▶ _Listed entries_
○ ○ ○ ○

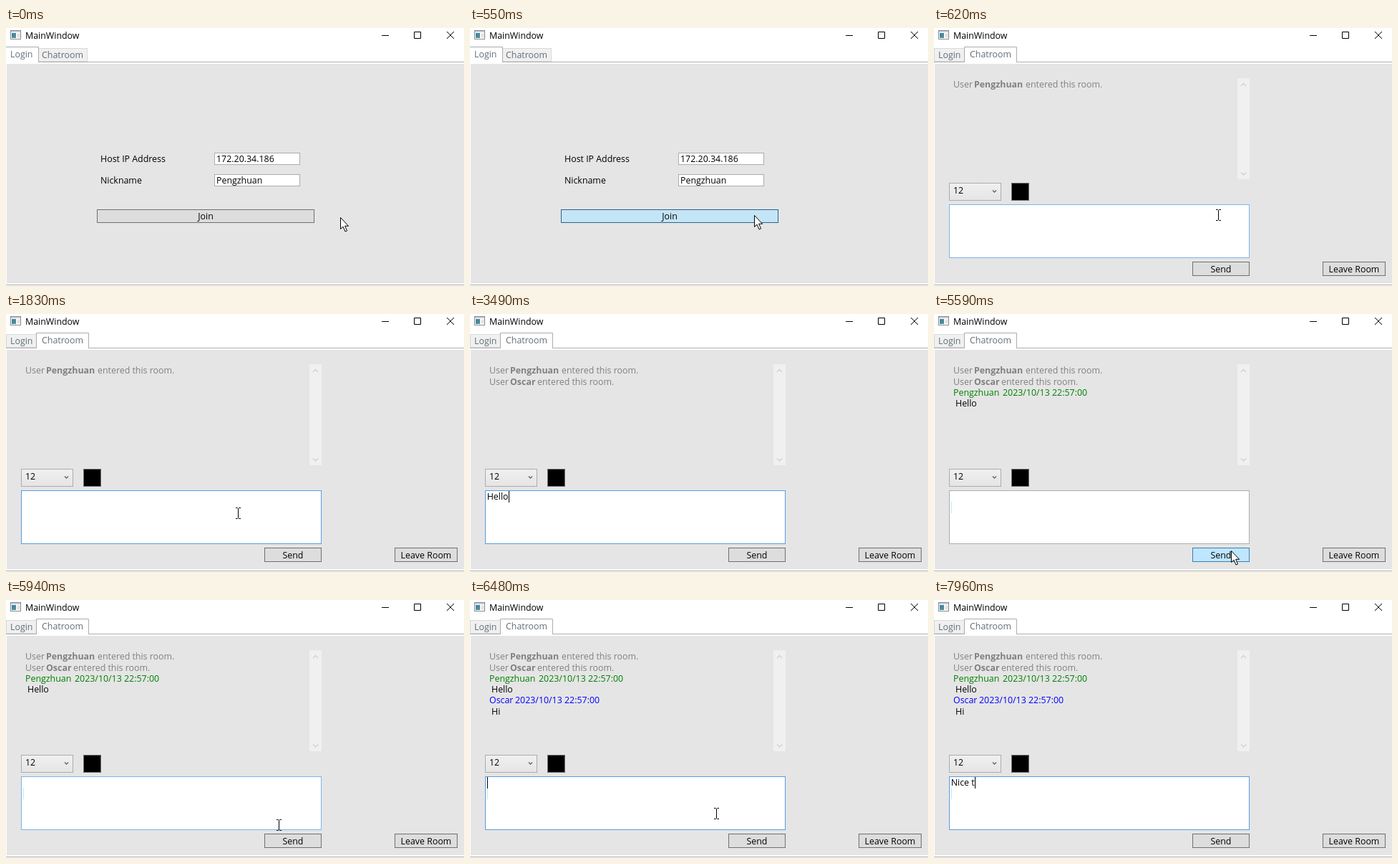
An HTML page that plays this animation: 640 by 360 pixels, repeating every 8000 ms.

```html
<!DOCTYPE html>
<html lang="en">
<head>
<meta charset="utf-8">
<title>MainWindow</title>
<style>
  html, body { margin: 0; width: 100%; height: 100%; overflow: hidden; background: #fff; }
  svg { display: block; width: 640px; height: 360px; }
  text { font: 12.4px "Open Sans", "Noto Sans", sans-serif; white-space: pre; }
  .tab { fill: #5f7076; }
  .front { fill: #fff; stroke: #acacac; }
  .back { fill: #f0f0f0; stroke: #d9d9d9; }
  .field { fill: #fff; stroke: #abadb3; }
  .field.hover { stroke: #7eb4ea; }
  .field.focus { stroke: #569de5; }
  .button { fill: #ddd; stroke: #707070; }
  .button.hover { fill: #bee6fd; stroke: #3c7fb1; }
  .button.press { fill: #c4e5f6; stroke: #2c628b; }
  .mid { text-anchor: middle; }
  .note { fill: #808080; }
  .who { font-weight: 700; }
  .mine { fill: #008000; }
  .other { fill: #00f; }
  .line { fill: none; stroke: #000; }
</style>
</head>
<body>
<svg viewBox="0 0 640 360">
  <defs>
    <linearGradient id="combo" x2="0" y2="1">
      <stop stop-color="#f0f0f0"/><stop offset="1" stop-color="#e5e5e5"/>
    </linearGradient>
    <linearGradient id="pane" x2="1" y2="1">
      <stop stop-color="#3f77b8"/><stop offset="1" stop-color="#4f9d8c"/>
    </linearGradient>
  </defs>
  <rect width="640" height="360" fill="#fff"/>

  <!-- title bar -->
  <rect x="6.5" y="3.5" width="14" height="12" fill="#fff" stroke="#85898f"/>
  <rect x="7" y="4" width="13" height="2" fill="#c9ced4"/>
  <rect x="8" y="7" width="6" height="7" fill="url(#pane)"/>
  <path d="M15.5 8.5h4M15.5 10.5h4M15.5 12.5h4" stroke="#c4c8cc"/>
  <text x="27" y="15">MainWindow</text>
  <path class="line" d="M525 10.5h10M570.5 5.5h9v9h-9zM616 5l10 10M626 5l-10 10"/>

  <!-- tab frame -->
  <path d="M0 47.5h640M0 358.5h640" stroke="#acacac"/>
  <rect x="1" y="50" width="639" height="306" fill="#e5e5e5"/>

  <g id="login">
    <rect class="back" x="45.5" y="28.5" width="68" height="18"/>
    <path class="front" d="M-.5 47.5v-21h46v21"/>
    <rect y="47" width="45" height="2" fill="#fff"/>
    <text class="tab" x="6" y="41">Login</text>
    <text class="tab" x="50" y="42">Chatroom</text>

    <text x="132" y="187">Host IP Address</text>
    <text x="132" y="217">Nickname</text>
    <rect class="field" x="291.5" y="174.5" width="119" height="16"/>
    <rect class="field" x="291.5" y="204.5" width="119" height="16"/>
    <text x="294" y="187">172.20.34.186</text>
    <text x="294" y="217">Pengzhuan</text>
    <rect id="join" class="button" x="127.5" y="253.5" width="303" height="18"/>
    <text class="mid" x="279" y="267">Join</text>
  </g>

  <g id="chat">
    <rect class="back" x=".5" y="28.5" width="42" height="18"/>
    <path class="front" d="M42.5 47.5v-21h73v21"/>
    <rect x="43" y="47" width="72" height="2" fill="#fff"/>
    <text class="tab" x="6" y="42">Login</text>
    <text class="tab" x="50" y="41">Chatroom</text>

    <rect x="424" y="70" width="17" height="141" fill="#f0f0f0"/>
    <path d="M429 81l3.5-3.5 3.5 3.5M429 201.5l3.5 3.5 3.5-3.5" fill="none" stroke="#d0d0d0" stroke-width="1.4"/>

    <g class="note">
      <text x="27" y="83">User</text><text class="who" x="56" y="83">Pengzhuan</text>
      <text x="128" y="83">entered this room.</text>
    </g>
    <g class="note" id="guest">
      <text x="27" y="99">User</text><text class="who" x="56" y="99">Oscar</text>
      <text x="94" y="99">entered this room.</text>
    </g>
    <g id="hello">
      <text class="mine" x="27" y="114">Pengzhuan</text>
      <text class="mine" x="96" y="114">2023/10/13 22:57:00</text>
      <text x="30" y="129">Hello</text>
    </g>
    <g id="reply">
      <text class="other" x="27" y="144">Oscar</text>
      <text class="other" x="63" y="144">2023/10/13 22:57:00</text>
      <text x="30" y="160">Hi</text>
    </g>

    <rect x="21.5" y="216.5" width="72" height="24" fill="url(#combo)" stroke="#acacac"/>
    <text x="27" y="231">12</text>
    <path d="M82 226.5l2.5 2.5 2.5-2.5" fill="none" stroke="#606060" stroke-width="1.3"/>
    <rect x="108.5" y="216.5" width="24" height="24" stroke="#707070"/>

    <rect id="box" class="field" x="21.5" y="246.5" width="419" height="74"/>
    <rect id="trace" x="24" y="262" width="1" height="16" fill="#c3ebfa"/>
    <text id="draft" x="23.7" y="259"></text>
    <rect id="caret" width="1" height="16"/>

    <rect id="send" class="button" x="361.5" y="326.5" width="79" height="19"/>
    <text class="mid" x="401" y="341">Send</text>
    <rect class="button" x="543.5" y="326.5" width="87" height="19"/>
    <text class="mid" x="587" y="341">Leave Room</text>
  </g>

  <g id="pointer">
    <path id="arrow" d="M.5 .5v16l3.5-3.3 3 6.8 2.6-1.1-3-6.6h5z" fill="#fff" stroke="#000"/>
    <path id="beam" class="line" d="M-3 -7.5h2.5l1 1 1-1h2.5M.5 -6.5v13M-3 7.5h2.5l1-1 1 1h2.5"/>
  </g>
</svg>
<script>
  const LOOP = 8000, FRAME = 76, BLINK = 530;
  const JOINED = 620, GUEST = 2100, SENT = 5514, REPLY = 5970;
  const $ = id => document.getElementById(id);
  const out = p => 1 - (1 - p) ** 2;
  const inOut = p => p * p * (3 - 2 * p);
  const within = (t, from, to) => t >= from && t < to;

  const moves = [
    { start: 70, end: 470, from: [467, 264], to: [397, 261], ease: out },
    { start: 880, end: 1300, from: [397, 261], to: [324, 278], ease: inOut },
    { start: 4830, end: 5400, from: [518, 365], to: [415, 330], ease: out },
    { start: 5660, end: 6280, from: [415, 330], to: [344, 298], ease: inOut },
    { start: 6490, end: 6830, from: [344, 298], to: [201, 289], ease: inOut }
  ];

  // each spell of focus in the message box, with its keystrokes
  const spells = [
    { focus: 1300, blur: 5430, text: "Hello\n", keys: [2430, 2890, 3150, 3280, 3490, 4090] },
    { focus: 6300, blur: LOOP, text: "Nice t", keys: [7230, 7430, 7570, 7700, 7830, 7960] }
  ];

  function show(id, on) {
    $(id).style.display = on ? "" : "none";
  }

  function place(el, x, y) {
    el.setAttribute("x", x);
    el.setAttribute("y", y);
  }

  function pointerAt(t) {
    const m = moves.filter(m => m.start <= t).pop();
    if (!m) return moves[0].from;
    const step = Math.floor((t - m.start) / FRAME) + 1;
    const p = m.ease(Math.min(1, step * FRAME / (m.end - m.start)));
    return m.from.map((v, i) => Math.round(v + (m.to[i] - v) * p));
  }

  function over([x, y], id) {
    const r = $(id).getBBox();
    return within(x, r.x, r.x + r.width) && within(y, r.y, r.y + r.height);
  }

  function setState(id, base, strong, hover) {
    const [kind, on] = strong;
    $(id).setAttribute("class", `${base} ${on ? kind : hover ? "hover" : ""}`);
  }

  function drawText(t) {
    const spell = spells.filter(s => s.focus <= t).pop() || spells[0];
    const pressed = spell.keys.filter(k => k <= t);
    const lines = spell.text.slice(0, pressed.length).split("\n");
    const focused = within(t, spell.focus, spell.blur);
    const kept = focused || t < SENT;
    $("draft").textContent = kept ? lines[0] : "";

    const since = t - (pressed.pop() || spell.focus);
    const row = lines.length - 1;
    const width = row ? 0 : $("draft").getComputedTextLength();
    show("caret", focused && Math.floor(since / BLINK) % 2 === 0);
    place($("caret"), 24 + Math.round(width), 247 + 15 * row);
    return focused;
  }

  function draw(t) {
    const chat = t >= JOINED;
    show("login", !chat);
    show("chat", chat);
    show("guest", t >= GUEST);
    show("hello", t >= SENT);
    show("trace", t >= SENT);
    show("reply", t >= REPLY);
    const focused = drawText(t);

    const at = pointerAt(t);
    const overBox = chat && over(at, "box");
    const visible = t < spells[0].keys[0] || within(t, moves[2].start, spells[1].keys[0]);
    setState("join", "button", ["press", within(t, 520, JOINED)], !chat && over(at, "join"));
    setState("send", "button", ["press", within(t, 5430, SENT)], visible && chat && over(at, "send"));
    setState("box", "field", ["focus", focused], visible && overBox);
    show("pointer", visible);
    show("arrow", !overBox);
    show("beam", overBox);
    $("pointer").setAttribute("transform", `translate(${at})`);
  }

  function tick() {
    draw(performance.now() % LOOP);
    requestAnimationFrame(tick);
  }
  tick();
</script>
</body>
</html>
```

○ ○ ○ ○

▶ _What you will do_
Wherever the string "show" occurs in the records, copy the line it is in.

▶ _Exercise result_
  function show(id, on) {
    show("caret", focused && Math.floor(since / BLINK) % 2 === 0);
    show("login", !chat);
    show("chat", chat);
    show("guest", t >= GUEST);
    show("hello", t >= SENT);
    show("trace", t >= SENT);
    show("reply", t >= REPLY);
    show("pointer", visible);
    show("arrow", !overBox);
    show("beam", overBox);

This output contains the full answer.